Doha’s response could be to divert investments away from the City
No more ads promoting Qatar on buses, the tube or taxis in London. Transport for London, the London transport operator, has in fact decided to boycott Qatar as a tourist destination in response to legislation against the LGBT community and the conditions of immigrant workers in the Emirate. Qatar thus joins the other boycotted countries which include, among others, Saudi Arabia, Pakistan, Iran, Sudan and Afghanistan. The response from the Emirate was immediate, which according to the British press is reviewing its investments in London.
According to the ‘Financial Times’, Transport for London (TfL), which is chaired by the mayor of London, Sadiq Khan, this week informed Q22, the body that deals with the World Cup, and the Qatar Tourism Authority of his decision. According to a source close to the dossier, Qatar has decided to review its current and future investments in London “considering the opportunity to invest in other cities in the United Kingdom”. TFL’s decision, he added, “has been interpreted as a message from the mayor’s office that Qatari business is not welcome in London”.
The Gulf state, notes ‘The Guardian’, has become one of the largest investors in London through its sovereign wealth fund. Earlier this month, the Observer reported that the state of Qatar alone, not counting the personal holdings of individual royals, is the tenth-largest landowner in the UK, according to analysts at MSCI Real Assets.
The Emirate owns nearly 2.1 million square meters of property in Britain.

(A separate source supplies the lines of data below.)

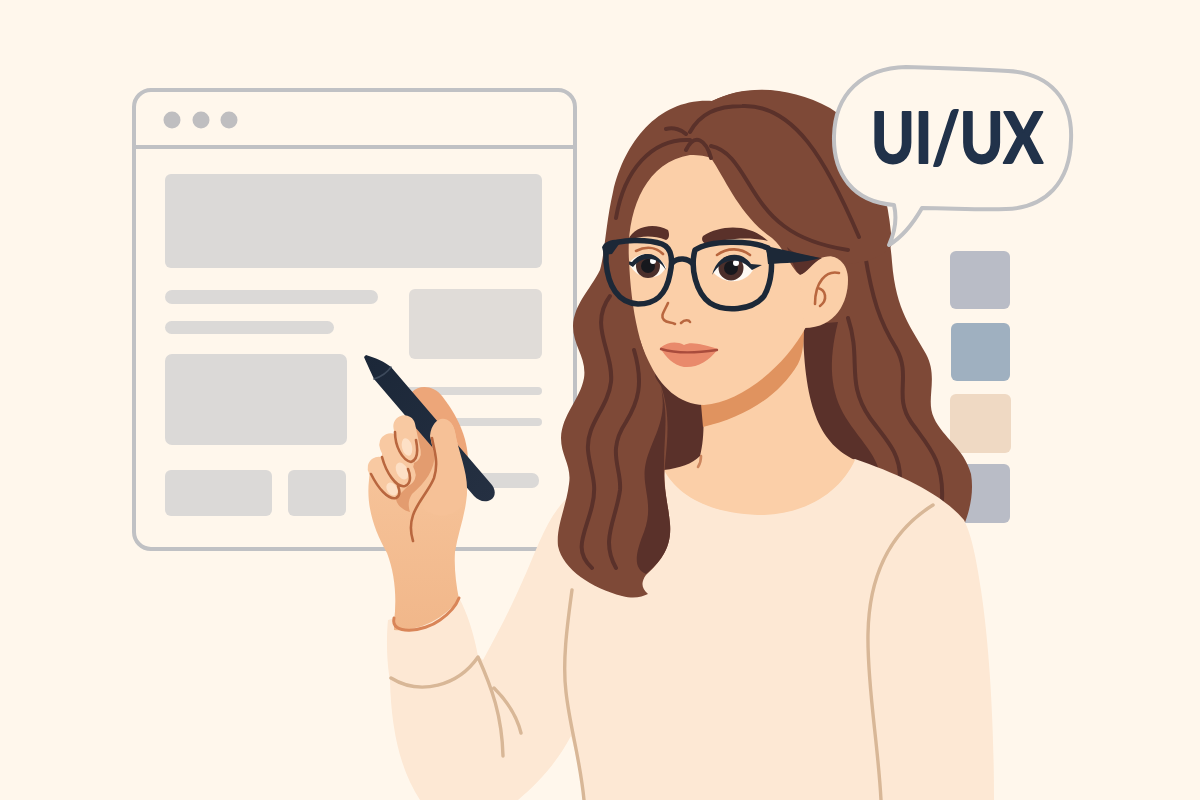
<!DOCTYPE html>
<html lang="en">
<head>
<meta charset="utf-8">
<title>UI/UX designer illustration</title>
<style>
:root {
  --paper: #fff7ec;
  --line: #c0c1c4;
  --block: #dbd9d7;
  --block-warm: #e0dcd8;
  --dots: #bfbec0;
  --hair: #7e4937;
  --hair-dark: #5a312a;
  --skin: #fbcfa8;
  --skin-shade: #e0935f;
  --skin-line: #b9673f;
  --hand: #f5bf94;
  --sweater: #fde8d4;
  --seam: #d8b797;
  --ink: #1c2837;
  --navy: #21324a;
  --lip: #e98a6b;
}
html, body { margin: 0; height: 100%; overflow: hidden; background: var(--paper); }
svg { display: block; width: 1200px; height: 800px; }
.stroke { fill: none; stroke-linecap: round; stroke-linejoin: round; }
.frame { stroke: var(--line); stroke-width: 4; }
.block { fill: var(--block); }
.block-warm { fill: var(--block-warm); }
.hair { fill: var(--hair); }
.hair-dark { fill: var(--hair-dark); }
.strand { stroke: var(--hair-dark); stroke-width: 4; }
.skin { fill: var(--skin); }
.skin-shade { fill: var(--skin-shade); }
.skin-line { stroke: var(--skin-line); stroke-width: 2.6; }
.sweater { fill: var(--sweater); }
.seam { stroke: var(--seam); stroke-width: 3.4; }
.rim { stroke: var(--ink); stroke-width: 5.5; }
.bubble-text { font: 700 70px Lato, "Open Sans", sans-serif; fill: var(--navy); stroke: var(--navy); stroke-width: 2; stroke-linejoin: round; }
</style>
</head>
<body>
<svg viewBox="0 0 1200 800" role="img" aria-label="Designer in glasses holding a stylus in front of a wireframe, with a UI/UX speech bubble">
  <defs>
    <linearGradient id="hand-tone" x1="0" y1="0" x2="0" y2="1">
      <stop offset="0" stop-color="#f8c79e"/>
      <stop offset="1" stop-color="#f1b78a"/>
    </linearGradient>
    <linearGradient id="pen-tone" x1="0" y1="0" x2="1" y2="1">
      <stop offset="0" stop-color="#1b2738"/>
      <stop offset="1" stop-color="#253042"/>
    </linearGradient>
    <clipPath id="face-clip">
      <path d="M690 150C650 160 628 200 628 250C628 295 634 330 648 360C661 388 679 404 704 405C742 402 785 366 806 327V250L740 160Z"/>
    </clipPath>
  </defs>

  <rect width="1200" height="800" fill="var(--paper)"/>

  <g id="wireframe">
    <rect class="stroke frame" x="134" y="90" width="441" height="459" rx="17"/>
    <line class="frame" x1="134" y1="147" x2="575" y2="147"/>
    <g fill="var(--dots)">
      <circle cx="172" cy="120" r="8.5"/>
      <circle cx="201" cy="120" r="8.5"/>
      <circle cx="229" cy="120" r="8.5"/>
    </g>
    <rect class="block" x="165" y="174" width="377" height="94" rx="6"/>
    <rect class="block" x="165" y="290" width="213" height="14" rx="7"/>
    <rect class="block" x="165" y="321" width="169" height="13" rx="6.5"/>
    <rect class="block" x="165" y="354" width="182" height="91" rx="7"/>
    <rect class="block" x="165" y="470" width="107" height="46" rx="6"/>
    <rect class="block" x="288" y="470" width="58" height="46" rx="6"/>
    <rect class="block-warm" x="409" y="289" width="133" height="70" rx="6"/>
    <rect class="block" x="400" y="387" width="142" height="8" rx="4"/>
    <rect class="block" x="400" y="418" width="142" height="8" rx="4"/>
    <rect class="block" x="440" y="473" width="99" height="15" rx="7"/>
  </g>

  <g id="swatches">
    <rect x="950" y="251" width="60" height="58" rx="6" fill="#b9bcc6"/>
    <rect x="951" y="323" width="59" height="58" rx="6" fill="#9fb0c0"/>
    <rect x="950" y="394" width="61" height="59" rx="6" fill="#efd9c3"/>
    <rect x="950" y="464" width="60" height="59" rx="6" fill="#b9bcc6"/>
  </g>

  <g id="hair-back">
    <path class="hair" d="M690 128L712 101C760 78 820 94 850 130C876 164 888 210 892 262C896 312 912 328 926 354C939 378 925 400 934 418C943 438 964 448 971 474C974 492 970 510 964 525L850 500L640 480V200Z"/>
    <path class="hair-dark" d="M655 370L704 398V458L660 480Z"/>
    <path class="hair-dark" d="M803 325L838 322C828 362 830 392 846 418C860 440 876 454 880 474L845 468L800 430Z"/>
    <path class="stroke strand" d="M848 318C862 360 845 382 870 418C886 440 900 452 900 478M864 248C872 300 880 322 896 348C912 376 893 396 911 422C928 446 944 460 942 500"/>
  </g>

  <g id="sweater">
    <path class="sweater" d="M664 470C620 478 590 485 572 494C548 512 537 550 523 580C510 610 496 636 483 660L478 656C474 634 467 612 459 598L388 620C386 640 387 664 390 680C391 728 400 770 420 800H518C542 780 558 760 571 736C577 758 581 778 584 800H994C994 730 990 650 981 590C976 556 971 534 964 520C940 492 898 474 855 459L760 490Z"/>
    <path class="stroke seam" d="M572 590C568 620 562 660 566 692C570 728 580 758 584 800M933 505C893 530 869 570 868 634C867 686 878 742 881 800"/>
    <path class="stroke seam" d="M391 678C420 696 458 686 478 657C492 688 502 716 503 756M494 688C508 702 517 716 521 733"/>
  </g>

  <g id="neck">
    <path class="skin" d="M703 400C704 424 704 440 700 456C692 464 680 468 664 470C680 500 718 515 764 515C808 513 840 492 855 460C822 444 804 412 803 325Z"/>
    <path class="skin-shade" d="M701 404C742 402 780 368 804 325C804 342 803 354 798 364C778 398 742 418 703 427Z"/>
    <path class="stroke skin-line" d="M701 456C701 461 700 464 698 467" stroke-opacity=".7"/>
  </g>

  <g id="face">
    <path class="skin" d="M690 150C650 160 628 200 628 250C628 295 634 330 648 360C661 388 679 404 704 405C742 402 785 366 806 327V250L740 160Z"/>
    <path class="skin" d="M798 264C815 250 848 250 848 280C848 302 836 328 804 328Z"/>
    <path class="stroke skin-line" d="M839 273C826 270 815 282 815 304M818 288C826 290 828 300 820 306"/>
    <g id="brows" class="hair-dark">
      <path d="M628 240C634 226 654 222 668 230C670 235 669 239 666 240C652 235 642 236 628 240Z"/>
      <path d="M703 236C722 224 750 224 768 241C748 236 724 239 707 244C702 243 701 239 703 236Z"/>
    </g>
    <g id="eyes" clip-path="url(#face-clip)">
      <path d="M629 263C640 250 656 251 666 267C660 281 640 281 631 267Z" fill="#fffaf3"/>
      <path d="M713 272C722 252 744 252 754 268C746 285 724 285 713 272Z" fill="#fffaf3"/>
      <circle cx="648" cy="266" r="12" fill="#4b2f2b"/>
      <circle cx="731" cy="268" r="12.5" fill="#4b2f2b"/>
      <circle cx="648" cy="266" r="7" fill="#17181d"/>
      <circle cx="731" cy="268" r="7" fill="#17181d"/>
      <circle cx="653" cy="261" r="3" fill="#fff"/>
      <circle cx="736" cy="263" r="3" fill="#fff"/>
      <path d="M621 260L632 262C643 249 660 252 666 270C657 256 643 255 633 267Z" fill="var(--ink)"/>
      <path d="M712 275C718 252 741 249 751 264L762 265L752 270C740 256 722 257 712 275Z" fill="var(--ink)"/>
      <path class="stroke skin-line" d="M636 251C646 246 656 247 663 254M717 255C728 247 741 248 750 255"/>
    </g>
    <path class="stroke skin-line" d="M668 303C664 312 660 316 664 320C667 323 671 322 675 324M681 323C685 319 689 320 690 322"/>
    <g id="mouth">
      <path d="M660 348C668 342 676 341 684 345C692 341 703 345 718 349C708 362 697 368 684 367C673 365 666 357 660 348Z" fill="var(--lip)"/>
      <path class="stroke" d="M661 349C674 353 690 354 717 350" stroke="#a94c3c" stroke-width="2.4"/>
    </g>
  </g>

  <g id="hair-front">
    <path class="hair" d="M712 101C660 98 625 140 613 192C606 222 605 252 600 270C590 290 574 304 573 326C573 346 587 358 584 378C580 400 562 414 561 438C561 456 572 466 569 484C566 508 556 526 558 546C563 570 592 588 622 596C634 599 642 597 648 594C641 588 641 582 646 575C660 562 672 548 670 524C668 502 663 488 665 464C668 436 670 412 661 386C640 356 631 310 629 260C626 214 644 162 690 155C700 155 706 156 711 158C726 180 740 216 772 238C782 246 786 258 795 270C799 276 803 275 808 268C820 252 840 254 848 264C872 262 888 254 892 244C888 180 866 130 830 108C790 86 745 84 712 101Z"/>
    <path class="hair-dark" d="M661 388C669 412 664 436 664 464C663 488 668 502 670 524C672 548 660 562 646 574C632 568 636 552 644 532C655 502 640 486 646 462C652 438 668 420 661 388Z"/>
    <path class="hair-dark" d="M787 247C796 256 808 255 822 258C811 264 808 272 800 275C794 270 792 260 787 247Z"/>
    <path class="stroke strand" d="M711 158C706 140 695 132 686 150M690 140C652 138 624 170 616 218M666 129C674 127 682 130 686 134M690 132C700 114 716 106 742 106C794 104 826 160 859 237M711 146C742 152 748 200 784 226C800 238 822 246 848 250"/>
    <path class="stroke strand" d="M610 296C588 326 614 352 611 382C608 408 586 424 588 450C590 472 598 482 592 506C586 532 572 550 592 568M634 350C644 384 638 402 626 422C606 452 622 468 620 490C616 520 600 540 616 568"/>
  </g>

  <g id="glasses">
    <path class="stroke rim" d="M606 246C620 239 648 239 662 244C672 248 673 260 670 274C666 296 655 304 638 304C618 303 608 286 606 262Z"/>
    <path class="stroke rim" d="M695 250C710 240 750 240 768 248C774 260 772 282 764 296C752 311 724 312 710 303C696 293 690 268 695 250Z"/>
    <path class="stroke rim" d="M672 263C678 257 688 258 693 264"/>
    <path d="M766 246C784 250 802 254 820 258C804 263 784 263 768 264Z" fill="var(--ink)"/>
    <path d="M602 247C606 240 614 239 622 240L612 254L604 255Z" fill="var(--ink)"/>
  </g>

  <g id="speech-bubble">
    <path class="frame" fill="var(--paper)" stroke-linejoin="round" d="M894 205C853 202 833 174 834 136C835 94 862 68 906 67C942 68 976 69 1008 71C1050 73 1073 100 1071 140C1070 182 1046 208 1006 209C978 210 950 208 922 208C914 222 904 236 889 245C895 232 897 218 894 205Z"/>
    <text class="bubble-text" x="871" y="163" textLength="172" lengthAdjust="spacingAndGlyphs">UI/UX</text>
  </g>

  <g id="hand-with-stylus">
    <path d="M412 392C420 384 434 386 442 396C456 414 468 436 468 462L448 470L424 430Z" fill="#eda679"/>
    <path d="M394 622C397 598 395 574 387 553C374 530 366 506 369 480C370 464 376 458 382 457C382 444 386 436 395 434C395 420 402 414 412 418L434 428C440 416 452 417 455 432C458 452 468 470 467 492C466 514 458 532 455 552C454 568 456 584 459 599C444 620 416 632 394 630Z" fill="url(#hand-tone)"/>
    <path d="M408 416C420 420 428 432 434 444C438 466 428 480 412 494C408 500 408 506 410 512C402 510 396 504 396 498L408 486L414 464Z" fill="#e39c6f"/>
    <path id="stylus" d="M366 355C376 358 385 362 391 367L492 485C497 492 495 499 488 501C482 502 478 500 474 496L374 379C370 370 366 362 364 357Z" fill="url(#pen-tone)"/>
    <path class="stroke" d="M374 379C380 377 387 373 391 367" stroke="#3d4a5c" stroke-width="1.5"/>
    <path d="M430 436C432 416 450 412 455 432C459 454 468 472 467 492C464 516 440 522 422 508C430 496 437 480 436 464Z" fill="#f6c197"/>
    <g id="fingers" fill="#f8c9a2">
      <rect x="396" y="415" width="22" height="49" rx="11" transform="rotate(-12 407 439)"/>
      <rect x="386" y="432" width="23" height="56" rx="11.5" transform="rotate(-24 397 460)"/>
      <rect x="374" y="455" width="22" height="45" rx="11" transform="rotate(-32 385 478)"/>
    </g>
    <g id="nails" fill="#fde0c6">
      <ellipse cx="407" cy="447" rx="5" ry="9" transform="rotate(-14 407 447)"/>
      <ellipse cx="402" cy="471" rx="5.5" ry="9" transform="rotate(-26 402 471)"/>
      <ellipse cx="392" cy="489" rx="5" ry="7" transform="rotate(-34 392 489)"/>
    </g>
    <path class="stroke skin-line" d="M395 432C395 446 402 460 411 462C418 460 418 450 416 440M382 457C386 472 396 488 405 486C411 484 411 476 408 469M371 474C378 488 388 500 396 498C400 496 400 491 398 486M432 438C434 450 439 462 434 478C426 498 404 512 413 541"/>
    <path class="stroke" d="M394 618C390 636 424 632 440 620C450 613 456 606 459 598" stroke="#d98558" stroke-width="3"/>
  </g>
</svg>
</body>
</html>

Among the properties in the Qatar Investment Authority’s portfolio are the Harrods department store in Knightsbridge; Britain’s tallest building, the Shard, which was built with almost £2bn of investment from Qatar; Forbes House mansion; Chelsea Barracks; and the Savoy and Grosvenor House hotels. Qatar also co-owns Canary Wharf and has a 20% stake in Heathrow Airport.
In May, the Gulf state pledged to invest £10bn over five years in the UK, across technology, healthcare, infrastructure and clean energy sectors. A spokesman for Khan told the FT that the mayor has not been involved in day-to-day decisions regarding advertising on the city’s transport network. A TfL spokesperson said it had given “advertising partners and brands additional guidance” on acceptable advertising during the World Cup.